EXERCISE DETAILS:
In the records below, pick out all lines containing the word "linecap".

(Dataset entries)

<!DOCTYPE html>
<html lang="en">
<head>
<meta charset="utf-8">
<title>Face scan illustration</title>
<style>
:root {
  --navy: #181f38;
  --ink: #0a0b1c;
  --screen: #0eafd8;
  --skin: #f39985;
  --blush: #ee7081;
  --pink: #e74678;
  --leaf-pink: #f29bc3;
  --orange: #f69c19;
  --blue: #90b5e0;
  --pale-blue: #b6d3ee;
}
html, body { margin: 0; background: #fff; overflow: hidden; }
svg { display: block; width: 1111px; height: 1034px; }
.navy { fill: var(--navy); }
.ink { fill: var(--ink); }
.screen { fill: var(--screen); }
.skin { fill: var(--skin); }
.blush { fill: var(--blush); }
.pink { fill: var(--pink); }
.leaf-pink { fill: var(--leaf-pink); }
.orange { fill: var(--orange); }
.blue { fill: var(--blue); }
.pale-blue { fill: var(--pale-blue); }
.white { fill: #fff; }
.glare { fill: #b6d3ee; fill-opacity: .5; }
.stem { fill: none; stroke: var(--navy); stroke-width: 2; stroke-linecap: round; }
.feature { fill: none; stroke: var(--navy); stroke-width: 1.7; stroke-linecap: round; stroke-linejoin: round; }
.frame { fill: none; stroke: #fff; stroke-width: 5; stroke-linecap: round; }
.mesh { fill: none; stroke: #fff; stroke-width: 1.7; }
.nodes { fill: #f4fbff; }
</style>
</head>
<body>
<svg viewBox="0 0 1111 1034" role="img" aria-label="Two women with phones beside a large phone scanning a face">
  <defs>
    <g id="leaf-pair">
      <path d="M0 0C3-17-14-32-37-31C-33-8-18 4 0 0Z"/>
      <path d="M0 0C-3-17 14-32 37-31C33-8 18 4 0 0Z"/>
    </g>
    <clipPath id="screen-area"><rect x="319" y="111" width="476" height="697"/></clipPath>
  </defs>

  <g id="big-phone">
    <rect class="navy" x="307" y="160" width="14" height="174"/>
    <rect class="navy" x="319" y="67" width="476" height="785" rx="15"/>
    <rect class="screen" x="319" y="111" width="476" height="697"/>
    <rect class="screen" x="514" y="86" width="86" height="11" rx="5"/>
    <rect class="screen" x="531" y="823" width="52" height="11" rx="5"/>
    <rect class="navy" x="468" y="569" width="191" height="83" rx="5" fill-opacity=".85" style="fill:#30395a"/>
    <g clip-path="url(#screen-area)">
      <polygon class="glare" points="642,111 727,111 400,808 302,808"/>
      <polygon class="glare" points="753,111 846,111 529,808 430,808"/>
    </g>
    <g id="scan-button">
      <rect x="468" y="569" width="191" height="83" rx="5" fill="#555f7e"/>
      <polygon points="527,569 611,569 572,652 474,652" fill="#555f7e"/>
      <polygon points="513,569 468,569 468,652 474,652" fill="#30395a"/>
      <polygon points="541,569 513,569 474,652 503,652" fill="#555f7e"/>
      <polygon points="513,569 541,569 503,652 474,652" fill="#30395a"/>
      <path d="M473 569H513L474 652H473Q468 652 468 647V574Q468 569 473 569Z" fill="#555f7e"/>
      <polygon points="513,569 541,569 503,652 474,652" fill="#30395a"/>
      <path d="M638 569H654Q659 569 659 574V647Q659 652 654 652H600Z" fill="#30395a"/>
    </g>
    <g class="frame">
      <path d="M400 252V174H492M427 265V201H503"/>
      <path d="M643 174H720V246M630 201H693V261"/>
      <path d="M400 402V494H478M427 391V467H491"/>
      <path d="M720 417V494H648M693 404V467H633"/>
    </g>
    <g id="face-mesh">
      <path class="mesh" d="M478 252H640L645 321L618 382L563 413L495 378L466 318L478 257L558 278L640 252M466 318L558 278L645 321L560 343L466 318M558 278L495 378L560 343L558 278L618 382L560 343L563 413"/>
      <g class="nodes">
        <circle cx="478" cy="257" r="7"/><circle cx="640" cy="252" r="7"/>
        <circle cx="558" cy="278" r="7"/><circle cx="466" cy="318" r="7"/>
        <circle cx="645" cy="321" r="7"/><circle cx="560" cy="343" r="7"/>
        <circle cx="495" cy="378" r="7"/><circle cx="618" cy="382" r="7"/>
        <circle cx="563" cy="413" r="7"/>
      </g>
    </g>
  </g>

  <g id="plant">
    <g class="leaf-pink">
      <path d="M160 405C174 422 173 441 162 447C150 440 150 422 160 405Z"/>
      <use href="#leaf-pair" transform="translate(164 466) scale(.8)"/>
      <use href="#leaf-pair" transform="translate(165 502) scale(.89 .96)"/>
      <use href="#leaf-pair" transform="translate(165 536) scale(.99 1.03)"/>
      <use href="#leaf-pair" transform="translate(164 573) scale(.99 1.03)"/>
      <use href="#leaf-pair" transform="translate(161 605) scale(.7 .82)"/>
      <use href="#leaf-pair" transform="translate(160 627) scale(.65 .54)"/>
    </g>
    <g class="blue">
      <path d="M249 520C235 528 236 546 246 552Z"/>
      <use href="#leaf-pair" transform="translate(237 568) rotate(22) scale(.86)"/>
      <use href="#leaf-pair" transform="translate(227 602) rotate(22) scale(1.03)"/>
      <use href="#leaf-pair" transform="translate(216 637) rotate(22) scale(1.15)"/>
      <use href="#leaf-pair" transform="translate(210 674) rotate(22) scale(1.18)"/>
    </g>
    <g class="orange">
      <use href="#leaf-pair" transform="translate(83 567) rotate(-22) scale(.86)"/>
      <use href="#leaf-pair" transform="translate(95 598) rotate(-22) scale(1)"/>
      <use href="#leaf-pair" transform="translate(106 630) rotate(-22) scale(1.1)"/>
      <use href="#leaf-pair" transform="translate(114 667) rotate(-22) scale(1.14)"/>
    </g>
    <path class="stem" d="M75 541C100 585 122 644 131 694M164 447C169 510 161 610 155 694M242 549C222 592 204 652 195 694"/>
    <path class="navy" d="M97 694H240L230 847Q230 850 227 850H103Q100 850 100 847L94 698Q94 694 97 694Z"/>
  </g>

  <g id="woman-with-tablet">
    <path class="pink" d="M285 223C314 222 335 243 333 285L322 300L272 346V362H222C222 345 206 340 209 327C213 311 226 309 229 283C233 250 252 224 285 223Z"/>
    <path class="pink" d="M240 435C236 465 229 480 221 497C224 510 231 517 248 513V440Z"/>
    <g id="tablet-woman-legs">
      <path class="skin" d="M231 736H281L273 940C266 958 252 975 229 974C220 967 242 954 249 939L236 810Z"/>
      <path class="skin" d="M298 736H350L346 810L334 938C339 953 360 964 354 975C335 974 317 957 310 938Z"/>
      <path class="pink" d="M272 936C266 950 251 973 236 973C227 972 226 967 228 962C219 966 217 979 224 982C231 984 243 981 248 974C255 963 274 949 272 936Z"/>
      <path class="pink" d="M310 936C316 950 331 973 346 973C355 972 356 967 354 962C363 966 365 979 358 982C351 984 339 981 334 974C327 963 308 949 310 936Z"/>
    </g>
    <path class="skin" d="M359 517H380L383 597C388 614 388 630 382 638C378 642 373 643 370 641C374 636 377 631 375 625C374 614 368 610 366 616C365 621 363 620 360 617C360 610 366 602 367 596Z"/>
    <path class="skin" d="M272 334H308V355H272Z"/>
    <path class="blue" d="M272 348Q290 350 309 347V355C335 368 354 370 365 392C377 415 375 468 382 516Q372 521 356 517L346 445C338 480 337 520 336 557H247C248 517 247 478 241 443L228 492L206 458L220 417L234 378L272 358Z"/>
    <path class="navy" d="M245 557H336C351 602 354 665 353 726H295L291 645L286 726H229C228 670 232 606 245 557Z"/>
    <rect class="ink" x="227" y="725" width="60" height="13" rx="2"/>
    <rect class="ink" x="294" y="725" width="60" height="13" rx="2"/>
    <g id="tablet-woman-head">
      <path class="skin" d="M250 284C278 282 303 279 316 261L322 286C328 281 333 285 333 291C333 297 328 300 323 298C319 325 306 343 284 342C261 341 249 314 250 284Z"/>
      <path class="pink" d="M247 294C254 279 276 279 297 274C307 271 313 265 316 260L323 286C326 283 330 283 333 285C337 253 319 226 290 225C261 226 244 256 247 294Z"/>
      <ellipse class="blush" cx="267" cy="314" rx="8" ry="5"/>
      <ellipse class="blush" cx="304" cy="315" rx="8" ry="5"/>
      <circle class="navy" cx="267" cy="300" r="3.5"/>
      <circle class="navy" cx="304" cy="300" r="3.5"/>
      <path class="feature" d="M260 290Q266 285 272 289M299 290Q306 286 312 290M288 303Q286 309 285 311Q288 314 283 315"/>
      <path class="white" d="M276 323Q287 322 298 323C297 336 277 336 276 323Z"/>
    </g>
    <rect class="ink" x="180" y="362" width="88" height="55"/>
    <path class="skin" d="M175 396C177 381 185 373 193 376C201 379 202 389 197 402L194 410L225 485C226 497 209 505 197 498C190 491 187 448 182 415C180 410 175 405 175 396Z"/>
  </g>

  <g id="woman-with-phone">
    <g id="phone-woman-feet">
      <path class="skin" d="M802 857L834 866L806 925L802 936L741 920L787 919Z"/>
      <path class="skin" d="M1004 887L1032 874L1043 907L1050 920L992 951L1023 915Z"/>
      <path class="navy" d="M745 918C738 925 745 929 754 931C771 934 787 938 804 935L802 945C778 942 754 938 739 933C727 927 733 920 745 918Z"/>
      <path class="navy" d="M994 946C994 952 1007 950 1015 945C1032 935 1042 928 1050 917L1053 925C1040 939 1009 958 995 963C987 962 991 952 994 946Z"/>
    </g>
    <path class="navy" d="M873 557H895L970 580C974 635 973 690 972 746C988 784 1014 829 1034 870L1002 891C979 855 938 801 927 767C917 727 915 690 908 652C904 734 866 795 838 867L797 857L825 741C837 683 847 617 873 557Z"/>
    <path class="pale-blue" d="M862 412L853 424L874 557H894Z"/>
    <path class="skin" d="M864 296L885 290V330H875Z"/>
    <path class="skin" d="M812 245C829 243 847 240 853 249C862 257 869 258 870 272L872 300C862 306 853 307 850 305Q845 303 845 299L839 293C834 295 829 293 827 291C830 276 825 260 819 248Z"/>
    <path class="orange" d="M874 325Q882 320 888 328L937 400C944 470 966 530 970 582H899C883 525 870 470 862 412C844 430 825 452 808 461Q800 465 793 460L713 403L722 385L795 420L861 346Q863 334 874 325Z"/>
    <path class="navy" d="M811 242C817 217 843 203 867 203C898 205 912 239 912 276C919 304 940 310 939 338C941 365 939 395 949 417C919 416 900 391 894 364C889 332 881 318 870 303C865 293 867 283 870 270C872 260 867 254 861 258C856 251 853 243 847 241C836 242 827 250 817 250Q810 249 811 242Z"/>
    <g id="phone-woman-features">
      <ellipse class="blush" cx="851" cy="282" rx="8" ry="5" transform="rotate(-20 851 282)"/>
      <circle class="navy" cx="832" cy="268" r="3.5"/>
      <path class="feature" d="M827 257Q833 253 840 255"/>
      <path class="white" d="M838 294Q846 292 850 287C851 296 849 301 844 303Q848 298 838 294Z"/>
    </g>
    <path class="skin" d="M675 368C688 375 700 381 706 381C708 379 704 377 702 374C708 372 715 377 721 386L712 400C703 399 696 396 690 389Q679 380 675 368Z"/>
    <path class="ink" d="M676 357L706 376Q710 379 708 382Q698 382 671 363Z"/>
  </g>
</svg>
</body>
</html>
==
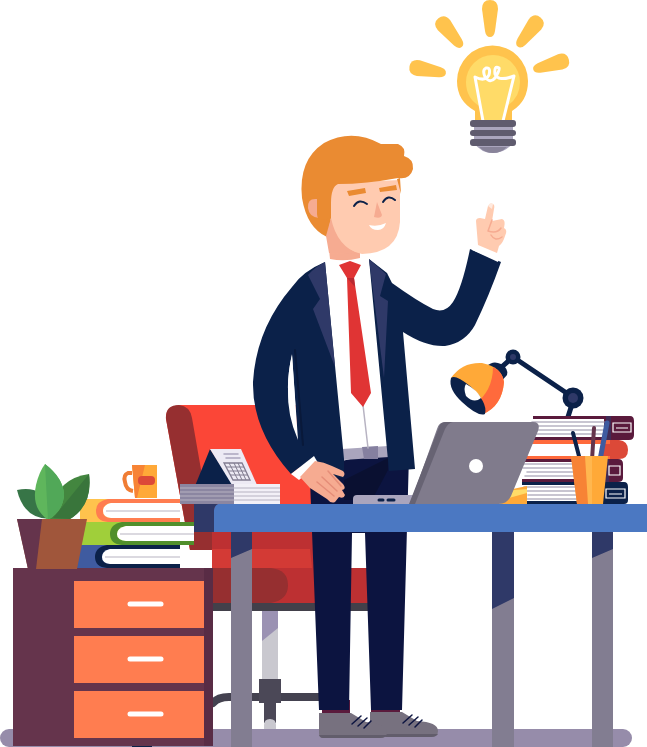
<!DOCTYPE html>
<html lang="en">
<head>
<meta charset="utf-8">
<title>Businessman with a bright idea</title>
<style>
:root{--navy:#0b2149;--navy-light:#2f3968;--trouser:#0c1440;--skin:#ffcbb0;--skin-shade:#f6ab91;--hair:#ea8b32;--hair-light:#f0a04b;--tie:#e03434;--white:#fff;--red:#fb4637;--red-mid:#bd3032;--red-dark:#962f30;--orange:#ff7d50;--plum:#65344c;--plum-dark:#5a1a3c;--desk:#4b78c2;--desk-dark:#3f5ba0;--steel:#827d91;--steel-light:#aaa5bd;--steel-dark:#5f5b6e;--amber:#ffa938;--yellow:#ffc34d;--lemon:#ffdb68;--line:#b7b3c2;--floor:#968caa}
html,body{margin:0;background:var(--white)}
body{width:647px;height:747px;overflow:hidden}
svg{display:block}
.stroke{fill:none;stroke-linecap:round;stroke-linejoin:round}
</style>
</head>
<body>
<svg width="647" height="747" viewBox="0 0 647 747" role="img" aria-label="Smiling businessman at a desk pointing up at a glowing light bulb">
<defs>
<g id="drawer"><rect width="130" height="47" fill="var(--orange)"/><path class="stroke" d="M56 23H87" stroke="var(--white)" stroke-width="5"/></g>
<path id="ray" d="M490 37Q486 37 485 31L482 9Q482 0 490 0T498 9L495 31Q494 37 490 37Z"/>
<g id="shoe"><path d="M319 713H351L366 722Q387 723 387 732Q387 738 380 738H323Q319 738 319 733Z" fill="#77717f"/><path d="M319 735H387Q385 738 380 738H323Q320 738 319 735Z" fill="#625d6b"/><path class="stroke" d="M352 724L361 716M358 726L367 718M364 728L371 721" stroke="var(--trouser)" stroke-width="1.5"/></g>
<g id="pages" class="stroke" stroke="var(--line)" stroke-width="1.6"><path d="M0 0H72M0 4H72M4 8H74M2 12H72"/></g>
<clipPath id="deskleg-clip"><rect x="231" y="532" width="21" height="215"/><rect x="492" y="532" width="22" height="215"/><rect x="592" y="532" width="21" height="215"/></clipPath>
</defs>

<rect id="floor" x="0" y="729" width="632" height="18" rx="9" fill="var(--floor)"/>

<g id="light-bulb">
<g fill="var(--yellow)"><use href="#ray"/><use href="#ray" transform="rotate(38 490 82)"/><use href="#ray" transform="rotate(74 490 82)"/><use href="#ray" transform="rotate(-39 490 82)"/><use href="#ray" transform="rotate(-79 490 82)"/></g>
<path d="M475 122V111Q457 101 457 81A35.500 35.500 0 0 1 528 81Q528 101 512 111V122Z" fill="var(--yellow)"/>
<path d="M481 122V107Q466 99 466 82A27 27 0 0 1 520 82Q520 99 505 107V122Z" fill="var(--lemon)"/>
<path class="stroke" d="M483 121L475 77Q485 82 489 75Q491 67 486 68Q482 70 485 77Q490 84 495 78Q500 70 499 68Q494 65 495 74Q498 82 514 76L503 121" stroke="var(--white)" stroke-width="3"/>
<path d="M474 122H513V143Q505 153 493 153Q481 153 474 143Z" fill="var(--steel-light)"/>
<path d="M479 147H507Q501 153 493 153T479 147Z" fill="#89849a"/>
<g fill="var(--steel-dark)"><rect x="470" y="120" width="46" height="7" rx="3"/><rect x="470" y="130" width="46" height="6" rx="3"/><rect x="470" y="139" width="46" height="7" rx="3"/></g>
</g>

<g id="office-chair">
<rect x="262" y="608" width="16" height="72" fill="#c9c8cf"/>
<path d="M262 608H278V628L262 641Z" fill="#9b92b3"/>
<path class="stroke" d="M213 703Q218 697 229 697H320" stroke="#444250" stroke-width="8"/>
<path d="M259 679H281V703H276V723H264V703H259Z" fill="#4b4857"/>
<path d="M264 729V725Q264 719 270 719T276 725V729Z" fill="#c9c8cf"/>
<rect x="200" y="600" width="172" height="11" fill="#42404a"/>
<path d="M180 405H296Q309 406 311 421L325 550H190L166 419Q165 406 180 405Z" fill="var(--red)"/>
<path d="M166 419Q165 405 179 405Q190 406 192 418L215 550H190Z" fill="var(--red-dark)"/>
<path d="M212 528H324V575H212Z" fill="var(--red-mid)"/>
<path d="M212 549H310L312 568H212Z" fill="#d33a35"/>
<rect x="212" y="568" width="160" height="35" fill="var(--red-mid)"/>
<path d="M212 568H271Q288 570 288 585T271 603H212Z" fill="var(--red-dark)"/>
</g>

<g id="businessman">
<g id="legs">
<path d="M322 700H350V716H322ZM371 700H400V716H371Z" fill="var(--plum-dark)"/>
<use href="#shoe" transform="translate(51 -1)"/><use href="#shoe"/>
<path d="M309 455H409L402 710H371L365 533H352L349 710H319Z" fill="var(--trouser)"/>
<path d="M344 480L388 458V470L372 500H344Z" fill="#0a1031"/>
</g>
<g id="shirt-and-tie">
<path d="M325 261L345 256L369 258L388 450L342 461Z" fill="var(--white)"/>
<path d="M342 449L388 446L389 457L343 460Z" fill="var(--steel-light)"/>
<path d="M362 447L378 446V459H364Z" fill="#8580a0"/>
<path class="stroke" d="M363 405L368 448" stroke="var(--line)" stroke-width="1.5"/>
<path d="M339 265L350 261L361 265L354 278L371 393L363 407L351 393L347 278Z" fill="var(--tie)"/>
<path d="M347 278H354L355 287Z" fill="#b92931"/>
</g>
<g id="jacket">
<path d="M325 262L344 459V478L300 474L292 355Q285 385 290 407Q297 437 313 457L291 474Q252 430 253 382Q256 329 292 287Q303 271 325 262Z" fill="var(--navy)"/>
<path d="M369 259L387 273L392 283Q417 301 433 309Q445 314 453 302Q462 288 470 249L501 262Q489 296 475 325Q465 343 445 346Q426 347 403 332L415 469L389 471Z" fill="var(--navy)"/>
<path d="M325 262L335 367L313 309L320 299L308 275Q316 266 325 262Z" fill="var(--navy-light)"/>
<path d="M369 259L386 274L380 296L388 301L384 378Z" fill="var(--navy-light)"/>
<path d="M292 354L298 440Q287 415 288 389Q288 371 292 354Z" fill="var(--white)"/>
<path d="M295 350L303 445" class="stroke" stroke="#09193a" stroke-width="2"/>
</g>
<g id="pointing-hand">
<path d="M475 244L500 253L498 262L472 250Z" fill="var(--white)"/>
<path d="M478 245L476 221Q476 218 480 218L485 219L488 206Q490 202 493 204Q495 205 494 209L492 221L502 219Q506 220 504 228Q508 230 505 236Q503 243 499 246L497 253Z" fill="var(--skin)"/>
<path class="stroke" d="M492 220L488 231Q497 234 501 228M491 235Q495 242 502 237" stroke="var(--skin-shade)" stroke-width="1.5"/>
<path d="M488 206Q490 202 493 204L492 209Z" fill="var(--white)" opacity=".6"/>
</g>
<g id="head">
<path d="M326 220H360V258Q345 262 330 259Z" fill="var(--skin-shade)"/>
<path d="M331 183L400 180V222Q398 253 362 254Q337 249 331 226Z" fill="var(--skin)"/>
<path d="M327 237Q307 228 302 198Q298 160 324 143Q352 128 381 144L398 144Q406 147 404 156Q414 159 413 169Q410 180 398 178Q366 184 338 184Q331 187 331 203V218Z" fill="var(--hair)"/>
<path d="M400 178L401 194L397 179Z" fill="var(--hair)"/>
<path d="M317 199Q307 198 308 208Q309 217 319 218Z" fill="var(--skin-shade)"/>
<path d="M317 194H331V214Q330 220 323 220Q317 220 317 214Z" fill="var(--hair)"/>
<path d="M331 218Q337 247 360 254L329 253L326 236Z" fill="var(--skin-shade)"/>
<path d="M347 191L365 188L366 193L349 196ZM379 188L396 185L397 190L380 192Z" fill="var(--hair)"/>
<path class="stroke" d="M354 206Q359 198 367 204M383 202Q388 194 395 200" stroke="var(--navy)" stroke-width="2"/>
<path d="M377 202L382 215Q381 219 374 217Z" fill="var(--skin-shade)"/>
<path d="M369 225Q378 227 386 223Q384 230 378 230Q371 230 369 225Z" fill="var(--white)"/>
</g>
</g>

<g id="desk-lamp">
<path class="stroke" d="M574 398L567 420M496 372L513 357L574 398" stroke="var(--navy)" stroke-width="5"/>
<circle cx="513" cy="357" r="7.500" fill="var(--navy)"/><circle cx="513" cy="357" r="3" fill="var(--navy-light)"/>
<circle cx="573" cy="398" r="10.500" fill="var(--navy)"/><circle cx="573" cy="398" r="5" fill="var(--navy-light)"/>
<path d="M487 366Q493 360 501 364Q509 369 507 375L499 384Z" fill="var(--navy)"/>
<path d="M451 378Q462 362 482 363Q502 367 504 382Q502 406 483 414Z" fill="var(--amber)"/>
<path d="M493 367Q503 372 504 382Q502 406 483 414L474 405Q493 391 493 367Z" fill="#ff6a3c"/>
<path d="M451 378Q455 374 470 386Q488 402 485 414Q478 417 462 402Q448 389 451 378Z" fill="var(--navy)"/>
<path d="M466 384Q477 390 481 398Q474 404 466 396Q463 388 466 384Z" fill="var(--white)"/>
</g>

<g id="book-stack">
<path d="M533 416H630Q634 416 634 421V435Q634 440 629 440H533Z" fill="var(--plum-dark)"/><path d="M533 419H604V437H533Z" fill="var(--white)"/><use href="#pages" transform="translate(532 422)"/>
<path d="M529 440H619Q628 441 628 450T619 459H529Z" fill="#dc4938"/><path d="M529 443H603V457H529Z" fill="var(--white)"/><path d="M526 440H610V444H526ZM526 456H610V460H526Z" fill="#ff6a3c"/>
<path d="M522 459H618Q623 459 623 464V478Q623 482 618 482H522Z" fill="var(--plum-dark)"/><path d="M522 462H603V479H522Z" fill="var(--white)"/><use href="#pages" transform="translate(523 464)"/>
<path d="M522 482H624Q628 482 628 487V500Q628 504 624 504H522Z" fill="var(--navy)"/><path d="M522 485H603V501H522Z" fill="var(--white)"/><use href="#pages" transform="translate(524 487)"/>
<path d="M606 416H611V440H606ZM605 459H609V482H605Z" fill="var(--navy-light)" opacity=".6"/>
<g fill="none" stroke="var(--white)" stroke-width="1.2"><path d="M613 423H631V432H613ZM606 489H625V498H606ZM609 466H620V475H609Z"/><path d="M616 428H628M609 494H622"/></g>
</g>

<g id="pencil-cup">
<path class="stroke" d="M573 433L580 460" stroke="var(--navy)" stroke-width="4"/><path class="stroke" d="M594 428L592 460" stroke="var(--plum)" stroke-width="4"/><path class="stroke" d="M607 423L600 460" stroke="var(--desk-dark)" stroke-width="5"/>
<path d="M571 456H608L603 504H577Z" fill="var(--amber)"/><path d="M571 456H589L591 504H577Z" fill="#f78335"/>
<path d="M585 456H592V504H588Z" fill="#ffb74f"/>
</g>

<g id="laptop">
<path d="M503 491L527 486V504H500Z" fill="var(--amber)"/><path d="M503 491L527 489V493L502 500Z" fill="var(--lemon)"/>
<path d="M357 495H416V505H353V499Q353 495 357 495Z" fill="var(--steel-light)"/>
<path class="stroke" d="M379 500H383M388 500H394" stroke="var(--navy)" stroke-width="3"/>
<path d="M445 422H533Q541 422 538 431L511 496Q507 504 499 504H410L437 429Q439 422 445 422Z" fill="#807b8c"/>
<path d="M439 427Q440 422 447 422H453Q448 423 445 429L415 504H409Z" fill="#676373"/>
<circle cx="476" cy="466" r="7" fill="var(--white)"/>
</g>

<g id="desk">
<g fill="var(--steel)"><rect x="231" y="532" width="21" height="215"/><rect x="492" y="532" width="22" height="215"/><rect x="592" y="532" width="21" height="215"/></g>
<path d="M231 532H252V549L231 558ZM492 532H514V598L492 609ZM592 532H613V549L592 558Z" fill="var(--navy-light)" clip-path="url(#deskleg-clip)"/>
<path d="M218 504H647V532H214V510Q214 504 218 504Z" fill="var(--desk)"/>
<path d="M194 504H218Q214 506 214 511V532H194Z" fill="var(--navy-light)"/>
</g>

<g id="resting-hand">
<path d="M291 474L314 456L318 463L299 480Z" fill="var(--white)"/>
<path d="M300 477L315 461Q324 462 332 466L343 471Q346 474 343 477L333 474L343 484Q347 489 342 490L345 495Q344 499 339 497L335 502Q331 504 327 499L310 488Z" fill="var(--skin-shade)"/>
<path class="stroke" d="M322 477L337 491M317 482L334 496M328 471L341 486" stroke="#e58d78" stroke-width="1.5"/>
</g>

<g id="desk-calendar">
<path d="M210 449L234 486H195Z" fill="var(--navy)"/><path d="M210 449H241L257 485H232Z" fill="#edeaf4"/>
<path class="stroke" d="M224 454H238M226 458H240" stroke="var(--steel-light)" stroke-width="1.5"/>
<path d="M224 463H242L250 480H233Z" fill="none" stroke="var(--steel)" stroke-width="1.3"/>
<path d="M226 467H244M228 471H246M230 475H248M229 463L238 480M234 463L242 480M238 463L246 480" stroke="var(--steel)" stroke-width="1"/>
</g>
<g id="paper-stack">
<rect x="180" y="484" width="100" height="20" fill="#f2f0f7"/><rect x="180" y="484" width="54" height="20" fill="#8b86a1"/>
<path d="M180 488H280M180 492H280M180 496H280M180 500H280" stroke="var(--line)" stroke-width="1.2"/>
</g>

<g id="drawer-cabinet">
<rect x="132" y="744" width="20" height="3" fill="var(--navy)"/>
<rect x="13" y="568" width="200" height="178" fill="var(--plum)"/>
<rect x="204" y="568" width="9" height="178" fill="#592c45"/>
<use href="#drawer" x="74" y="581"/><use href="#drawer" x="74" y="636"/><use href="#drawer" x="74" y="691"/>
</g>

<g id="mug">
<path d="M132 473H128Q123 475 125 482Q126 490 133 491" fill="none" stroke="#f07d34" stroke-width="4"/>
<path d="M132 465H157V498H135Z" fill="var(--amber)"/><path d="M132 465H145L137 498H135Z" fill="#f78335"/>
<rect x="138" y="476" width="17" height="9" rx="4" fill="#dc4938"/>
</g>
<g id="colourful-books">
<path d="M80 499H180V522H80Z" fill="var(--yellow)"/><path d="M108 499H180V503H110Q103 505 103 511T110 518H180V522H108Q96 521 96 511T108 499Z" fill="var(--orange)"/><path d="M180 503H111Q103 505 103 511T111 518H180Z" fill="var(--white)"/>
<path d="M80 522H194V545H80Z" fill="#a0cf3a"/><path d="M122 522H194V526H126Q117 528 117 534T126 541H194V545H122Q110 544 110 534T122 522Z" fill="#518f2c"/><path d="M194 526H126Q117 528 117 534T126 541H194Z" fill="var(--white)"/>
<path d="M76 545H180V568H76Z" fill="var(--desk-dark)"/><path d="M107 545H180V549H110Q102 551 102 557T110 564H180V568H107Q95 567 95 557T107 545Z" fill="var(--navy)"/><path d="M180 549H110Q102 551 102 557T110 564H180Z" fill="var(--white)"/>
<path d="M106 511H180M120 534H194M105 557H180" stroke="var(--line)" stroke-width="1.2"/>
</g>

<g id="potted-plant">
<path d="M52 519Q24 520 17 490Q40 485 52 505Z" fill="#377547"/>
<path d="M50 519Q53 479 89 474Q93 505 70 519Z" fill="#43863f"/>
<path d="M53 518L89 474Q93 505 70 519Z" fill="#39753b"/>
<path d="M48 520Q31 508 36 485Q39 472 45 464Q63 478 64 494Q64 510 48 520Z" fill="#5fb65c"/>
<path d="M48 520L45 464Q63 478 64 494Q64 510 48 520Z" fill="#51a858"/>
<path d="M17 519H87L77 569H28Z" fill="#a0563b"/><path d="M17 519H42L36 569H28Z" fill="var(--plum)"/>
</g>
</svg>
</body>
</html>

SOLUTION TO THIS PROBLEM:
.stem { fill: none; stroke: var(--navy); stroke-width: 2; stroke-linecap: round; }
.feature { fill: none; stroke: var(--navy); stroke-width: 1.7; stroke-linecap: round; stroke-linejoin: round; }
.frame { fill: none; stroke: #fff; stroke-width: 5; stroke-linecap: round; }
.stroke{fill:none;stroke-linecap:round;stroke-linejoin:round}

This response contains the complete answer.